■ **WORK REQUIRED**
Exclude the pictures, then copy all remaining records exactly.

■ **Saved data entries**
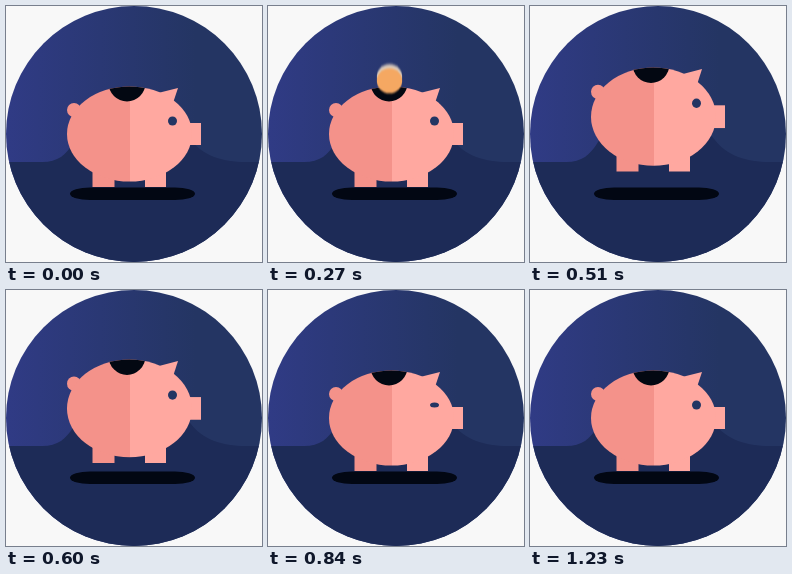
Recreate the animation shown at these times as an HTML page. Size 256x256 px, loop 3230 ms.

```html
<!DOCTYPE html>
<html lang="en">
<head>
<meta charset="utf-8">
<title>Piggy bank</title>
<style>
  html, body { margin: 0; width: 100%; height: 100%; overflow: hidden; background: #f8f8f8; }
  svg { display: block; width: 100vw; height: 100vh; }
</style>
</head>
<body>
<svg viewBox="0 0 256 256">
  <defs>
    <linearGradient id="sky" gradientUnits="userSpaceOnUse" x1="0" y1="0" x2="190" y2="0">
      <stop offset="0" stop-color="#303b85"/>
      <stop offset="1" stop-color="#243563"/>
    </linearGradient>
    <clipPath id="disc"><circle cx="128" cy="128" r="128"/></clipPath>
    <clipPath id="body"><ellipse cx="123.5" cy="128" rx="62.5" ry="47.5"/></clipPath>
    <clipPath id="slot">
      <rect x="100" y="-40" width="42" height="122"/>
      <circle cx="121" cy="77" r="18.5"/>
    </clipPath>
    <filter id="trail" x="-30%" y="-30%" width="160%" height="160%"><feGaussianBlur stdDeviation="0.4 1.6"/></filter>
    <filter id="soft" x="-30%" y="-30%" width="160%" height="160%"><feGaussianBlur stdDeviation="0.4 1.1"/></filter>
  </defs>

  <g clip-path="url(#disc)">
    <rect width="256" height="256" fill="url(#sky)"/>
    <path fill="#1d2b57" d="M0 156H36C52 156 60 149 68 136C85 105 165 105 185 134C196 149 216 156 240 156H256V256H0Z"/>
  </g>
  <rect x="64" y="181.5" width="125" height="12.5" rx="20" ry="6.25" fill="#020713"/>

  <g id="pig">
    <g fill="#f4928a">
      <circle cx="68" cy="104" r="7"/>
      <rect x="86.5" y="160" width="22" height="21"/>
    </g>
    <g fill="#ffa8a0">
      <rect x="139" y="160" width="21" height="21"/>
      <rect x="176" y="117" width="19" height="22"/>
      <path d="M152 87L172 82L167 97Z"/>
    </g>
    <g clip-path="url(#body)">
      <rect x="60" y="80" width="64" height="96" fill="#f4928a"/>
      <rect x="124" y="80" width="63" height="96" fill="#ffa8a0"/>
      <circle cx="121" cy="77" r="18.5" fill="#030812"/>
    </g>
    <ellipse id="eye" cx="166.5" cy="115" rx="4.5" ry="4.5" fill="#233563"/>
  </g>

  <g clip-path="url(#slot)">
    <g id="coin">
      <ellipse cx="121.5" cy="-3.5" rx="12.7" ry="12.5" fill="#fbe6cb" opacity=".85" filter="url(#trail)"/>
      <ellipse cx="121.5" cy="0.5" rx="12.7" ry="12.5" fill="#f5a862" filter="url(#soft)"/>
    </g>
  </g>
</svg>
<script>
const LOOP = 3230, STEP = 30, GROUND = 181;
const [pig, eye, coin] = ["pig", "eye", "coin"].map(id => document.getElementById(id));

// Vertical stretch of the pig: [time, scale]
const stretch = [[340, 1], [420, 0.9], [460, 1], [540, 1.05], [600, 1.03], [620, 1], [660, 0.95], [720, 1]];

function track(keys, t) {
  if (t <= keys[0][0]) return keys[0][1];
  for (let i = 1; i < keys.length; i++) {
    const [a, va] = keys[i - 1], [b, vb] = keys[i];
    if (t < b) {
      const u = (t - a) / (b - a);
      return va + (vb - va) * u * u * (3 - 2 * u);
    }
  }
  return keys[keys.length - 1][1];
}

const jump = t => 18 * Math.max(0, 1 - ((t - 540) / 80.5) ** 2);

// Each blink closes halfway, shuts, then half opens
function eyeOpen(t) {
  for (const mid of [870, 1170]) {
    const d = Math.abs(t - mid);
    if (d < 60) return Math.min(1, 0.12 + d / STEP * 0.44);
  }
  return 1;
}

function draw(ms) {
  const t = Math.floor((ms % LOOP) / STEP) * STEP;
  const s = track(stretch, t);
  pig.setAttribute("transform", `translate(0 ${GROUND - jump(t)}) scale(1 ${s}) translate(0 ${-GROUND})`);
  eye.setAttribute("ry", 4.5 * eyeOpen(t));
  coin.setAttribute("transform", `translate(0 ${18.5 + (t - 120) * 0.372})`);
  coin.setAttribute("visibility", t >= 30 && t < 390 ? "visible" : "hidden");
}

const start = performance.now();
function tick() {
  draw(performance.now() - start);
  requestAnimationFrame(tick);
}
tick();
</script>
</body>
</html>
```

■ **ANSWER SPACE**
Recreate the animation shown at these times as an HTML page. Size 256x256 px, loop 3230 ms.

```html
<!DOCTYPE html>
<html lang="en">
<head>
<meta charset="utf-8">
<title>Piggy bank</title>
<style>
  html, body { margin: 0; width: 100%; height: 100%; overflow: hidden; background: #f8f8f8; }
  svg { display: block; width: 100vw; height: 100vh; }
</style>
</head>
<body>
<svg viewBox="0 0 256 256">
  <defs>
    <linearGradient id="sky" gradientUnits="userSpaceOnUse" x1="0" y1="0" x2="190" y2="0">
      <stop offset="0" stop-color="#303b85"/>
      <stop offset="1" stop-color="#243563"/>
    </linearGradient>
    <clipPath id="disc"><circle cx="128" cy="128" r="128"/></clipPath>
    <clipPath id="body"><ellipse cx="123.5" cy="128" rx="62.5" ry="47.5"/></clipPath>
    <clipPath id="slot">
      <rect x="100" y="-40" width="42" height="122"/>
      <circle cx="121" cy="77" r="18.5"/>
    </clipPath>
    <filter id="trail" x="-30%" y="-30%" width="160%" height="160%"><feGaussianBlur stdDeviation="0.4 1.6"/></filter>
    <filter id="soft" x="-30%" y="-30%" width="160%" height="160%"><feGaussianBlur stdDeviation="0.4 1.1"/></filter>
  </defs>

  <g clip-path="url(#disc)">
    <rect width="256" height="256" fill="url(#sky)"/>
    <path fill="#1d2b57" d="M0 156H36C52 156 60 149 68 136C85 105 165 105 185 134C196 149 216 156 240 156H256V256H0Z"/>
  </g>
  <rect x="64" y="181.5" width="125" height="12.5" rx="20" ry="6.25" fill="#020713"/>

  <g id="pig">
    <g fill="#f4928a">
      <circle cx="68" cy="104" r="7"/>
      <rect x="86.5" y="160" width="22" height="21"/>
    </g>
    <g fill="#ffa8a0">
      <rect x="139" y="160" width="21" height="21"/>
      <rect x="176" y="117" width="19" height="22"/>
      <path d="M152 87L172 82L167 97Z"/>
    </g>
    <g clip-path="url(#body)">
      <rect x="60" y="80" width="64" height="96" fill="#f4928a"/>
      <rect x="124" y="80" width="63" height="96" fill="#ffa8a0"/>
      <circle cx="121" cy="77" r="18.5" fill="#030812"/>
    </g>
    <ellipse id="eye" cx="166.5" cy="115" rx="4.5" ry="4.5" fill="#233563"/>
  </g>

  <g clip-path="url(#slot)">
    <g id="coin">
      <ellipse cx="121.5" cy="-3.5" rx="12.7" ry="12.5" fill="#fbe6cb" opacity=".85" filter="url(#trail)"/>
      <ellipse cx="121.5" cy="0.5" rx="12.7" ry="12.5" fill="#f5a862" filter="url(#soft)"/>
    </g>
  </g>
</svg>
<script>
const LOOP = 3230, STEP = 30, GROUND = 181;
const [pig, eye, coin] = ["pig", "eye", "coin"].map(id => document.getElementById(id));

// Vertical stretch of the pig: [time, scale]
const stretch = [[340, 1], [420, 0.9], [460, 1], [540, 1.05], [600, 1.03], [620, 1], [660, 0.95], [720, 1]];

function track(keys, t) {
  if (t <= keys[0][0]) return keys[0][1];
  for (let i = 1; i < keys.length; i++) {
    const [a, va] = keys[i - 1], [b, vb] = keys[i];
    if (t < b) {
      const u = (t - a) / (b - a);
      return va + (vb - va) * u * u * (3 - 2 * u);
    }
  }
  return keys[keys.length - 1][1];
}

const jump = t => 18 * Math.max(0, 1 - ((t - 540) / 80.5) ** 2);

// Each blink closes halfway, shuts, then half opens
function eyeOpen(t) {
  for (const mid of [870, 1170]) {
    const d = Math.abs(t - mid);
    if (d < 60) return Math.min(1, 0.12 + d / STEP * 0.44);
  }
  return 1;
}

function draw(ms) {
  const t = Math.floor((ms % LOOP) / STEP) * STEP;
  const s = track(stretch, t);
  pig.setAttribute("transform", `translate(0 ${GROUND - jump(t)}) scale(1 ${s}) translate(0 ${-GROUND})`);
  eye.setAttribute("ry", 4.5 * eyeOpen(t));
  coin.setAttribute("transform", `translate(0 ${18.5 + (t - 120) * 0.372})`);
  coin.setAttribute("visibility", t >= 30 && t < 390 ? "visible" : "hidden");
}

const start = performance.now();
function tick() {
  draw(performance.now() - start);
  requestAnimationFrame(tick);
}
tick();
</script>
</body>
</html>
```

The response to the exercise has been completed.